** INPUT follows **
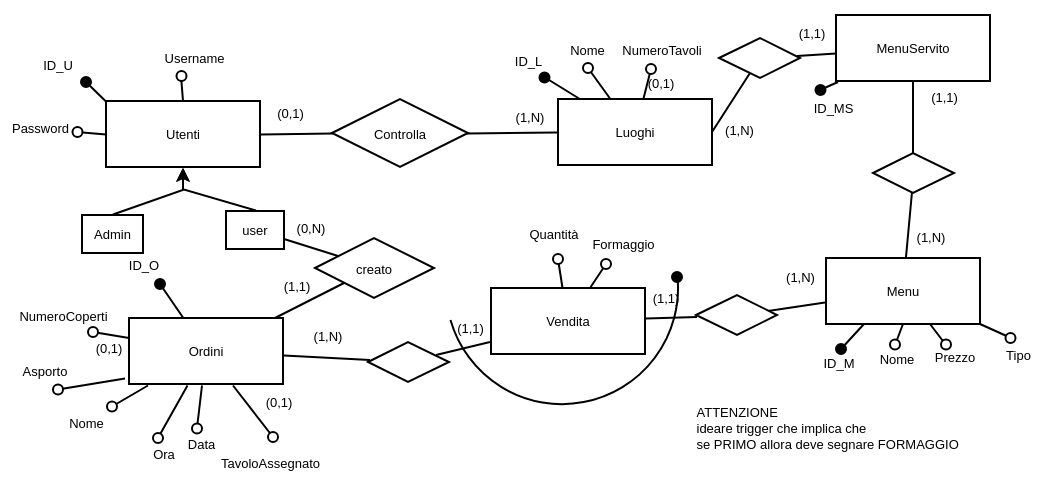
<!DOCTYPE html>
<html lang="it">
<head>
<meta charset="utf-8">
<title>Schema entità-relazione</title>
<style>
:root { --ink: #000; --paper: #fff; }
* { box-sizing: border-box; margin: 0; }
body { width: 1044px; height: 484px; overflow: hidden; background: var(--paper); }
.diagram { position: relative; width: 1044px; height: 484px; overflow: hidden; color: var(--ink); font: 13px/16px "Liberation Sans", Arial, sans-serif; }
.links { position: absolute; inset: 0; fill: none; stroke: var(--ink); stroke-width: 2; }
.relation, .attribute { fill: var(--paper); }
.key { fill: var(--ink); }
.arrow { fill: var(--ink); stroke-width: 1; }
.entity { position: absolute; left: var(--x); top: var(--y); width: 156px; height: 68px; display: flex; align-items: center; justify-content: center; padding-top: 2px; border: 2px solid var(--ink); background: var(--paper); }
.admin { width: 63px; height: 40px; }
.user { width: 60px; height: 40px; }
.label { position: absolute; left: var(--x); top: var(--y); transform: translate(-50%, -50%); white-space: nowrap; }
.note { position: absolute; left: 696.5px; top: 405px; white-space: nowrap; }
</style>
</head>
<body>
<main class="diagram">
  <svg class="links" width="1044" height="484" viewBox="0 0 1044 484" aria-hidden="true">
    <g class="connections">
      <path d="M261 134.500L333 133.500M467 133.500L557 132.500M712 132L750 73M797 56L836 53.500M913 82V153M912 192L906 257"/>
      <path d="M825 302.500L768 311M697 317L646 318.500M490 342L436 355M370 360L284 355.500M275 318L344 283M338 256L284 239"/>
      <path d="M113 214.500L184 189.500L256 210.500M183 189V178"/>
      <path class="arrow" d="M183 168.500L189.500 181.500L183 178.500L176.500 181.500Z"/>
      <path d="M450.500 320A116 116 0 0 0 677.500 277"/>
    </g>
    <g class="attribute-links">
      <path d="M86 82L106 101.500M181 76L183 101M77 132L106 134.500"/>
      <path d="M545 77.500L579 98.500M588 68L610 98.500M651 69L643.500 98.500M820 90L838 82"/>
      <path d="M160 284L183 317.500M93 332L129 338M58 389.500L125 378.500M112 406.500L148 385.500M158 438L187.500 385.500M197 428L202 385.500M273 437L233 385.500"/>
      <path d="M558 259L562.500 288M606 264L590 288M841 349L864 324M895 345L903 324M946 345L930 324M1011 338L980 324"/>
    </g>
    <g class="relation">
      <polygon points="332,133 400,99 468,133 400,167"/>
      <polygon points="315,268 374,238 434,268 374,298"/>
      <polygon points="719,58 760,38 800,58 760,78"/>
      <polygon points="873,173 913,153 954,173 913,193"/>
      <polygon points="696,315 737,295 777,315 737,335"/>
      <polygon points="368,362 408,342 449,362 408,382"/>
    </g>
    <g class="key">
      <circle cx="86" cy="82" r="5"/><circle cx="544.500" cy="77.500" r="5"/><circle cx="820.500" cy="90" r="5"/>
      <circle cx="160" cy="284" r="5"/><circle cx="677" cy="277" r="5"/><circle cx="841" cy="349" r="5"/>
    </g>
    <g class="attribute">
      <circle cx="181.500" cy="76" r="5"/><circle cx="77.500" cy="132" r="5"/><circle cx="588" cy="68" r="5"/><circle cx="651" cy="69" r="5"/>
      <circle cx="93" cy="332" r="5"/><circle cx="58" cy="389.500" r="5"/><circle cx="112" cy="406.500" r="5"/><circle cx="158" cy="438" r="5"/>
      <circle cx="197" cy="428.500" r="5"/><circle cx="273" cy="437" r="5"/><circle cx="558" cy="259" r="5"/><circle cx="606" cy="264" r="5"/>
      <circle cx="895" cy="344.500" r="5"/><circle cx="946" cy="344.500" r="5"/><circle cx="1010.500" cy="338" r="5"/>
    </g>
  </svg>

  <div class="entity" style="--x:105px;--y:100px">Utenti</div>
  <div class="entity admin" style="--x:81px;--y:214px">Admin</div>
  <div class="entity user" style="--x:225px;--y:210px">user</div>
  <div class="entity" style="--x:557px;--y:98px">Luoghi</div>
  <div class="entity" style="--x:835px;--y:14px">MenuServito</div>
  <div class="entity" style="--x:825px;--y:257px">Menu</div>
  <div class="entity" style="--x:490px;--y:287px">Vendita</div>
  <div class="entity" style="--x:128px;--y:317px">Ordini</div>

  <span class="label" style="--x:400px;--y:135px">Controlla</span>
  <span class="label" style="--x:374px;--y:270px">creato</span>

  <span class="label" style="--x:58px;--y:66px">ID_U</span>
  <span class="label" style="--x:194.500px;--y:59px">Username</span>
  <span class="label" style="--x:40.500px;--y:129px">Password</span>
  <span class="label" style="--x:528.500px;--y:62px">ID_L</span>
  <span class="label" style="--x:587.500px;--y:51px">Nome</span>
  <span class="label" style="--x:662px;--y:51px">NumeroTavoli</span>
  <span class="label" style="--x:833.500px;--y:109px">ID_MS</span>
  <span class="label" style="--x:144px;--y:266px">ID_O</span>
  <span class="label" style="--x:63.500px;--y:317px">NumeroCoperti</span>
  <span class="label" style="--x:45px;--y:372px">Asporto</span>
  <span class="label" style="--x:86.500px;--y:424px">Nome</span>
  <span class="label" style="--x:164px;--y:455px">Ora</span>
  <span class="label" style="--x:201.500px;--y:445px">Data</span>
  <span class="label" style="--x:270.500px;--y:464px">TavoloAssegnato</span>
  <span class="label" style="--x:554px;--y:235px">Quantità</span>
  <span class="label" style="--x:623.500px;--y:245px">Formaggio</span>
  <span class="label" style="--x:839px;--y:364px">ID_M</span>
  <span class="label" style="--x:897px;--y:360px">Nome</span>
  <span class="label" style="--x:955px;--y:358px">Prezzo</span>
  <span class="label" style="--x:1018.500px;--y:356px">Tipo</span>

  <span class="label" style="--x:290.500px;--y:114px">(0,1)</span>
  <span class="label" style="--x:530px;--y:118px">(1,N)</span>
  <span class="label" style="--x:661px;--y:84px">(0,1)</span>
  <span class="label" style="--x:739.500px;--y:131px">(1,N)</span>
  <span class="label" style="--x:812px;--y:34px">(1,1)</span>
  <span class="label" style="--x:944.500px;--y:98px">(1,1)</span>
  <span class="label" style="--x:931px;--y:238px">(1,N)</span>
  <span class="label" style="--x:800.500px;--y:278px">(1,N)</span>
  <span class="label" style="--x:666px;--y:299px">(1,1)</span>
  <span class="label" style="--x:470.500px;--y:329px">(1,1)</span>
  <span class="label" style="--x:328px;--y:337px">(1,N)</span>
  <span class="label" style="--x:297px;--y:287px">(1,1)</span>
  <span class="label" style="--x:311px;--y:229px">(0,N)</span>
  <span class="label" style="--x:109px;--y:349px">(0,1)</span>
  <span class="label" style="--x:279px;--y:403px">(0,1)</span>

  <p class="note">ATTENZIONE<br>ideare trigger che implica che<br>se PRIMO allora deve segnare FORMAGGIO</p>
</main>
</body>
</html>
** End of INPUT **
** INPUT follows **
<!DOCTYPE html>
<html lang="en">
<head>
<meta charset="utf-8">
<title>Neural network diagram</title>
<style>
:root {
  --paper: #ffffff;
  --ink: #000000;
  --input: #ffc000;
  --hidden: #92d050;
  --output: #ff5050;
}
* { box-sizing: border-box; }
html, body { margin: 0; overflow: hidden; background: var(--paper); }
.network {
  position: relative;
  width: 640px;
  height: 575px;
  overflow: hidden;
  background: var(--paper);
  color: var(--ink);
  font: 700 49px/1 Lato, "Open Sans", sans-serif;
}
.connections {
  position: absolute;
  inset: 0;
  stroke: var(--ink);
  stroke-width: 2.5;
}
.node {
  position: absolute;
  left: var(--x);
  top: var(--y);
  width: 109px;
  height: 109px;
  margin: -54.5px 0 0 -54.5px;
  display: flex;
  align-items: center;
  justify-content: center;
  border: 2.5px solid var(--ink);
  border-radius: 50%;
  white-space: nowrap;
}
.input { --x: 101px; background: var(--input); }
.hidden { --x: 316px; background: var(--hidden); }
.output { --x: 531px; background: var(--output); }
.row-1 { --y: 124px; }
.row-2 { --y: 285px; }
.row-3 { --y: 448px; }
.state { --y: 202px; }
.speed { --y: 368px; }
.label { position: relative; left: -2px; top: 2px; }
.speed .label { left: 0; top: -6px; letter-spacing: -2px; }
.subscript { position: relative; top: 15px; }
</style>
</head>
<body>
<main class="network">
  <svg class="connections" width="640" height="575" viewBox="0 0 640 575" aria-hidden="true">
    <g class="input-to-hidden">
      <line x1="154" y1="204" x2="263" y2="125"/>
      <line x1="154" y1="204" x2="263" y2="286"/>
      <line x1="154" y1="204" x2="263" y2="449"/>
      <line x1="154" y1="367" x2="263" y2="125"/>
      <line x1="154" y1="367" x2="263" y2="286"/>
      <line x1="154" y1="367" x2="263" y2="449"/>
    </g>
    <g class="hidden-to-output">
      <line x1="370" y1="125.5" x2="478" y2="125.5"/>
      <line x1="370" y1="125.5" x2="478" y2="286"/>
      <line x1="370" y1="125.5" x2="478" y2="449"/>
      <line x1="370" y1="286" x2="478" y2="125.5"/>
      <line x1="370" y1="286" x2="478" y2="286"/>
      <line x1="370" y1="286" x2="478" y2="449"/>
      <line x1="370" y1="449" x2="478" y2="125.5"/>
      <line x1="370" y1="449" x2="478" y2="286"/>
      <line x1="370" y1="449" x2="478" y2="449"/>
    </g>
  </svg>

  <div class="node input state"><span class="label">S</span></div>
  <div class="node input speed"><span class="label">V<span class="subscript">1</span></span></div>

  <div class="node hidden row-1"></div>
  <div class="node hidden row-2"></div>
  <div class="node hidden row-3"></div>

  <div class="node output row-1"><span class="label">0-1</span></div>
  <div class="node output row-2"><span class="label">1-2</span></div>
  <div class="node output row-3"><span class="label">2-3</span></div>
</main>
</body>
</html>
** End of INPUT **
** INPUT follows **
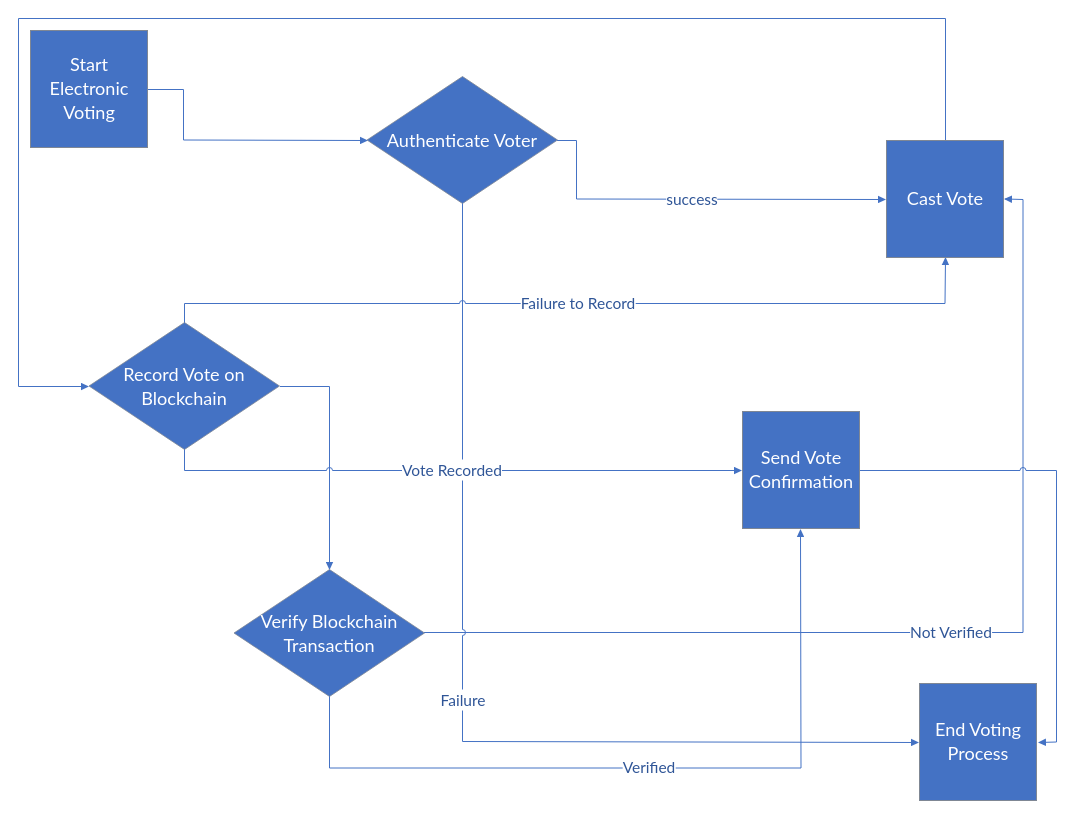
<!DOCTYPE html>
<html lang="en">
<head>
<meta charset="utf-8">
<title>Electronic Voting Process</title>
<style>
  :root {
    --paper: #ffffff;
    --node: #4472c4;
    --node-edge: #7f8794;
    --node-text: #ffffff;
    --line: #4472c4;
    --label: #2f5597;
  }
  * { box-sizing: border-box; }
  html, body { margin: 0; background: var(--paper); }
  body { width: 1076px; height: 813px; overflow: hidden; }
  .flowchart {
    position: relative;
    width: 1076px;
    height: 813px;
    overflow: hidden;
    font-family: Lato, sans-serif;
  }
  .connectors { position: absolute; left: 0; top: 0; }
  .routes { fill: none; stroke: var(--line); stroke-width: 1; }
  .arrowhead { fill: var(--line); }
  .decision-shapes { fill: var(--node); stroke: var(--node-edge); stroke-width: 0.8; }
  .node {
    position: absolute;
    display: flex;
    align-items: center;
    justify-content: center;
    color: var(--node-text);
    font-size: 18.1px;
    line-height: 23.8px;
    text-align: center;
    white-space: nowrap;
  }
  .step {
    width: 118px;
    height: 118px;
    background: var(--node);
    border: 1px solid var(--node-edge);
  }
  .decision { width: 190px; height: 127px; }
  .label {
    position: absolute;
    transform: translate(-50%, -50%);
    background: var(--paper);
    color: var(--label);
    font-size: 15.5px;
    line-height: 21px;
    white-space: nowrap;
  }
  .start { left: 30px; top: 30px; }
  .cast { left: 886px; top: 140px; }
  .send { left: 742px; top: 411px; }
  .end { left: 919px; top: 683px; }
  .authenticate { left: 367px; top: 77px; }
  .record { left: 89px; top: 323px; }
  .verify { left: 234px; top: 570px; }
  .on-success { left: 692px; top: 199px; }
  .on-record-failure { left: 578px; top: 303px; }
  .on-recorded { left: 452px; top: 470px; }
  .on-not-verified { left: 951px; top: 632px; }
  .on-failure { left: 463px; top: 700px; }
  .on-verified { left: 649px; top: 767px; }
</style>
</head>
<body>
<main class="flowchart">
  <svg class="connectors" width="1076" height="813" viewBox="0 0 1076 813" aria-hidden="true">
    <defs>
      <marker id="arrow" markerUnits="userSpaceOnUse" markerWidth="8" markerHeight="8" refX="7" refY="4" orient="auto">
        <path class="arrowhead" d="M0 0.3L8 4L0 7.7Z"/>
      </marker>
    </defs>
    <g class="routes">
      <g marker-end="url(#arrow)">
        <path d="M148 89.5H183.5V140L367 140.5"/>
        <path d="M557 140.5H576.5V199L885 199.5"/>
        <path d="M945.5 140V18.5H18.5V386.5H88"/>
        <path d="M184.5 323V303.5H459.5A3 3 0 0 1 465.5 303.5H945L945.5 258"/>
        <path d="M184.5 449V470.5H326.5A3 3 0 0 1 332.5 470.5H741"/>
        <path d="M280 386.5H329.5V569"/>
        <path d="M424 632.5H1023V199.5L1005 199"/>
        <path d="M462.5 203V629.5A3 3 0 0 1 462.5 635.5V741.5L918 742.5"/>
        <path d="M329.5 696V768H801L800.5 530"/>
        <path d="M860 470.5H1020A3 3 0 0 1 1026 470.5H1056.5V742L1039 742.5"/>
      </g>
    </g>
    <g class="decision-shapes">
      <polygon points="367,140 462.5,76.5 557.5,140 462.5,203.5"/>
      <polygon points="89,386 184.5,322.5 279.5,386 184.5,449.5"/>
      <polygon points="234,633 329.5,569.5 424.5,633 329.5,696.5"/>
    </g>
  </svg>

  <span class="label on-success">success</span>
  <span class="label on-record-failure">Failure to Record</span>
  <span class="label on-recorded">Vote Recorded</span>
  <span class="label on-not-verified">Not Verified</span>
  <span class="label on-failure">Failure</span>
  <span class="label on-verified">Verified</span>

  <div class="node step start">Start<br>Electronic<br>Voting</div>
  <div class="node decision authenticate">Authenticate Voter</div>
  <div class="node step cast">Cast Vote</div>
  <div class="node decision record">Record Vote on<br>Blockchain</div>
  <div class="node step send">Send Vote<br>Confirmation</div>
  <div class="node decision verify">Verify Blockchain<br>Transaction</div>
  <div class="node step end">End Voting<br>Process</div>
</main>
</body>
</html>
** End of INPUT **
• _EXERCISE PROMPT_: Wherever the word "edge" turns up in a line of the entries above, copy that line.

• _ANSWER SECTION_:
    --node-edge: #7f8794;
  .decision-shapes { fill: var(--node); stroke: var(--node-edge); stroke-width: 0.8; }
    border: 1px solid var(--node-edge);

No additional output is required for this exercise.